David Lipsky ($7,100) – Lipsky has the same mold and course fit at Alex Noren, without the four wins last season. He’s been red hot recently, most notably finishing 2nd in Malaysia (when I had an outright bet on him), which was frustrating. He had several close calls last year as well, and is due for a win. While I don’t think he has the pedigree to win this event, I could see him cracking the top-15 pretty easily. He’s an elite ball-striker who keeps the ball in the fairway and makes a ton of birdies. Like Noren, he’s won the Omega European Masters.
Bill Haas ($7,000) – Very quietly, Haas has finished inside the top-20 in his past six starts on Tour. He rarely cracks the top-10, but he’s also never played this well this consistently. Haas fits the mold of a ball-striker who keeps himself out of trouble, which we’ve seen at narrow courses like Riviera and Colonial. He’s comfortable on poa greens, and his lack of distance isn’t a negative this week. If Haas gets hot with his putter, he could be inside the top-5 by week’s end.
This section focuses on “odds” players – those players whose odds vary the greatest with respect to their DraftKings salaries. Keep in mind, this doesn’t make these players “good plays” or “bad plays”, but it simply measures the value based on their price. I’ve done this not just with the actual rankings, but as a percentage. So, if two players have a difference of 10 spots in pricing versus odds rankings, the player ranked higher overall will have a higher percentage. It’s a quick way to find value. I use an aggregate of odds from various odds makers to come up with my valuation.
The value differential column shows the number of spots lower in salary than their odds to win imply. The differential % column shows that as a percentage of the players DraftKings salary ranking. Here is a list of the top-20 “values” based on my aggregations:
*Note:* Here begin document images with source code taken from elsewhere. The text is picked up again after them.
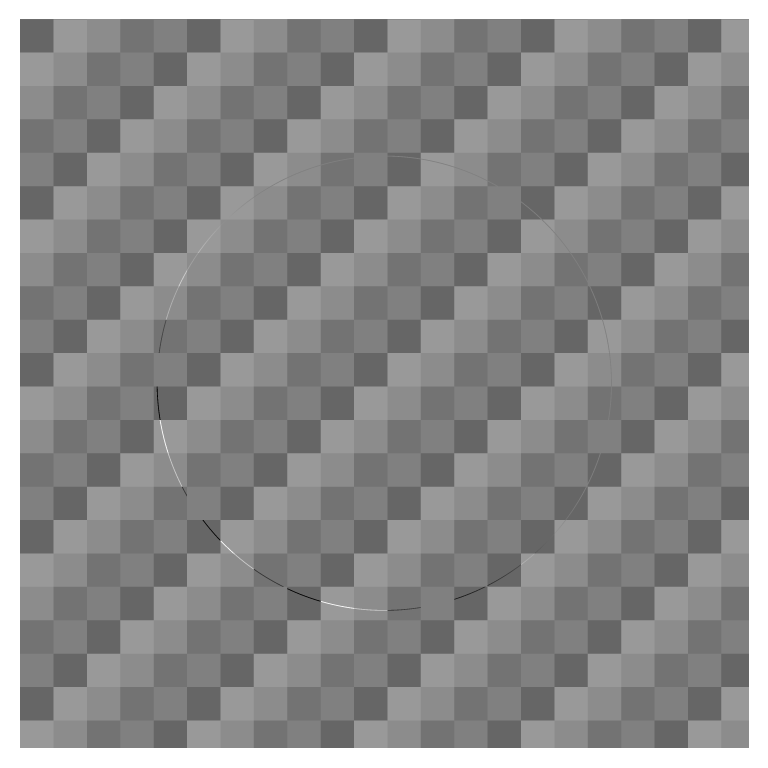
Write a WebGL 1 fragment shader that draws this pattern.

```glsl
precision highp float;

uniform vec2 u_resolution;

const float CELLS_ACROSS = 23.0;
const vec2 GRID_CORNER = vec2(0.0262, 0.9750);
const vec2 FRAME_CENTER = vec2(0.5006);
const float FRAME_HALF = 0.4747;
const vec2 RING_CENTER = vec2(0.5004, 0.5010);
const float RING_RADIUS = 0.2958;
const float RING_WIDTH = 0.0011;
const float MID_GREY = 0.5;
const int SAMPLES = 4;

// Five greys in repeating order
float greyTone(float index) {
  if (index < 0.5) return 0.40;
  if (index < 1.5) return 0.60;
  if (index < 2.5) return 0.55;
  if (index < 3.5) return 0.45;
  return 0.50;
}

// Square cells counted right and down from the corner; equal sums form diagonals
float diagonalCells(vec2 p, vec2 corner, float count) {
  vec2 cell = floor((p - corner) * vec2(count, -count));
  return greyTone(mod(cell.x + cell.y + 0.5, 5.0) - 0.5);
}

float insideSquare(vec2 p, vec2 center, float halfSize) {
  vec2 d = abs(p - center);
  return step(max(d.x, d.y), halfSize);
}

float insideRing(vec2 p, float radius, float width) {
  return step(abs(length(p) - radius), 0.5 * width);
}

// Contrast is flat at the upper right and strong at the lower left
float rimTone(float tone, vec2 p) {
  float facing = dot(normalize(p), vec2(-0.7071));
  float gain = 6.0 * smoothstep(-0.35, 0.9, facing);
  return clamp(MID_GREY + (tone - MID_GREY) * gain, 0.0, 1.0);
}

float pattern(vec2 p) {
  float tone = diagonalCells(p, GRID_CORNER, CELLS_ACROSS);
  vec2 q = p - RING_CENTER;
  tone = mix(tone, rimTone(tone, q), insideRing(q, RING_RADIUS, RING_WIDTH));
  return mix(1.0, tone, insideSquare(p, FRAME_CENTER, FRAME_HALF));
}

void main() {
  // Average a grid of samples to smooth every edge
  float sum = 0.0;
  for (int j = 0; j < SAMPLES; j++) {
    for (int i = 0; i < SAMPLES; i++) {
      vec2 offset = (vec2(float(i), float(j)) + 0.5) / float(SAMPLES) - 0.5;
      sum += pattern((gl_FragCoord.xy + offset) / u_resolution);
    }
  }
  gl_FragColor = vec4(vec3(sum / float(SAMPLES * SAMPLES)), 1.0);
}
```
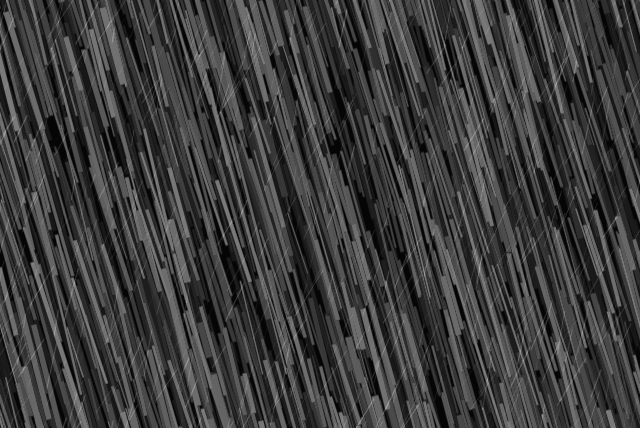
Give the GLSL for this texture, as a Shadertoy shader.

```glsl
// Dense grey rain: layers of flat slanted streaks on black, lightest on top,
// crossed by thin faint glints that lean the other way.
// Each layer is a rotated grid with one randomly sized streak per cell.

const int   RAIN_LAYERS   = 15;
const int   GLINT_LAYERS  = 10;
const float RAIN_ANGLE    = 0.275;  // lean from vertical, radians
const float RAIN_SPREAD   = 0.05;
const float RAIN_PRESENCE = 0.52;   // share of cells that hold a streak
const float GLINT_ANGLE   = -0.38;
const float GLINT_SPREAD  = 0.24;
const float GLINT_PRESENCE = 0.6;
const float GLINT_LIGHT   = 0.26;
const float BACKGROUND    = 0.02;
const float GREY_MIN      = 0.09;
const float GREY_MAX      = 0.48;
const float GREY_BIAS     = 2.2;    // higher favours darker streaks
const float EDGE          = 0.0021; // softness in canvas heights

float hash(vec2 p) {
    return fract(sin(dot(p, vec2(127.1, 311.7))) * 43758.5453);
}

// One streak per cell; returns its mask and a random tone.
// The two ranges are half sizes as fractions of the cell.
vec2 streak(vec2 p, float angle, vec2 cell, vec2 widths, vec2 lengths,
            float presence, float seed) {
    float c = cos(angle), s = sin(angle);
    vec2 q = vec2(c * p.x + s * p.y, c * p.y - s * p.x) / cell;
    q.x += 7.0 * hash(vec2(seed, 1.7));
    float column = floor(q.x);
    q.y += 9.0 * hash(vec2(column, seed));
    vec2 id = vec2(column, floor(q.y)) + seed * vec2(17.3, 5.9);

    vec2 halfSize = vec2(mix(widths.x, widths.y, hash(id + 3.1)),
                         mix(lengths.x, lengths.y, hash(id + 8.4)));
    vec2 jitter = vec2(hash(id + 12.6), hash(id + 21.2)) - 0.5;
    vec2 centre = 0.5 + jitter * (0.9 - 2.0 * halfSize);
    vec2 d = (abs(fract(q) - centre) - halfSize) * cell;

    float soft = max(EDGE, 0.7 / iResolution.y);
    float mask = smoothstep(soft, -soft, d.x) * smoothstep(soft, -2.0 * soft, d.y);
    return vec2(mask * step(hash(id + 33.8), presence), hash(id + 45.3));
}

// Broad streaks: the lightest one wins.
float rain(vec2 p) {
    float light = BACKGROUND;
    for (int i = 0; i < RAIN_LAYERS; i++) {
        float seed = float(i) + 1.0;
        float angle = RAIN_ANGLE + RAIN_SPREAD * (2.0 * hash(vec2(seed, 4.2)) - 1.0);
        float size = (float(i) + 0.5) / float(RAIN_LAYERS);
        vec2 cell = vec2(mix(0.012, 0.028, size), mix(0.25, 0.55, hash(vec2(seed, 6.5))));
        vec2 drop = streak(p, angle, cell, vec2(0.1, 0.32), vec2(0.15, 0.46),
                           RAIN_PRESENCE, seed);
        float grey = mix(GREY_MIN, GREY_MAX, pow(drop.y, GREY_BIAS));
        light = max(light, mix(BACKGROUND, grey, drop.x));
    }
    return light;
}

// Thin crossing lines, added over the rain.
float glints(vec2 p) {
    float light = 0.0;
    for (int i = 0; i < GLINT_LAYERS; i++) {
        float seed = float(i) + 51.0;
        float turn = (float(i) + 0.5) / float(GLINT_LAYERS) * 2.0 - 1.0;
        vec2 line = streak(p, GLINT_ANGLE + GLINT_SPREAD * turn, vec2(0.055, 0.17),
                           vec2(0.005, 0.022), vec2(0.1, 0.42), GLINT_PRESENCE, seed);
        light += line.x * line.y * line.y * GLINT_LIGHT;
    }
    return light;
}

void mainImage(out vec4 fragColor, in vec2 fragCoord) {
    vec2 p = fragCoord / iResolution.y;
    float light = rain(p) + glints(p);
    fragColor = vec4(vec3(min(light, 1.0)), 1.0);
}
```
On the flipside, we have the list of players Vegas believes are overpriced based on their odds to win. Using the same model and calculations as above, here are the top-20 worst “values” based on my aggregations:
DraftKings lineups for the WGC-Mexico
Stars and Scrubs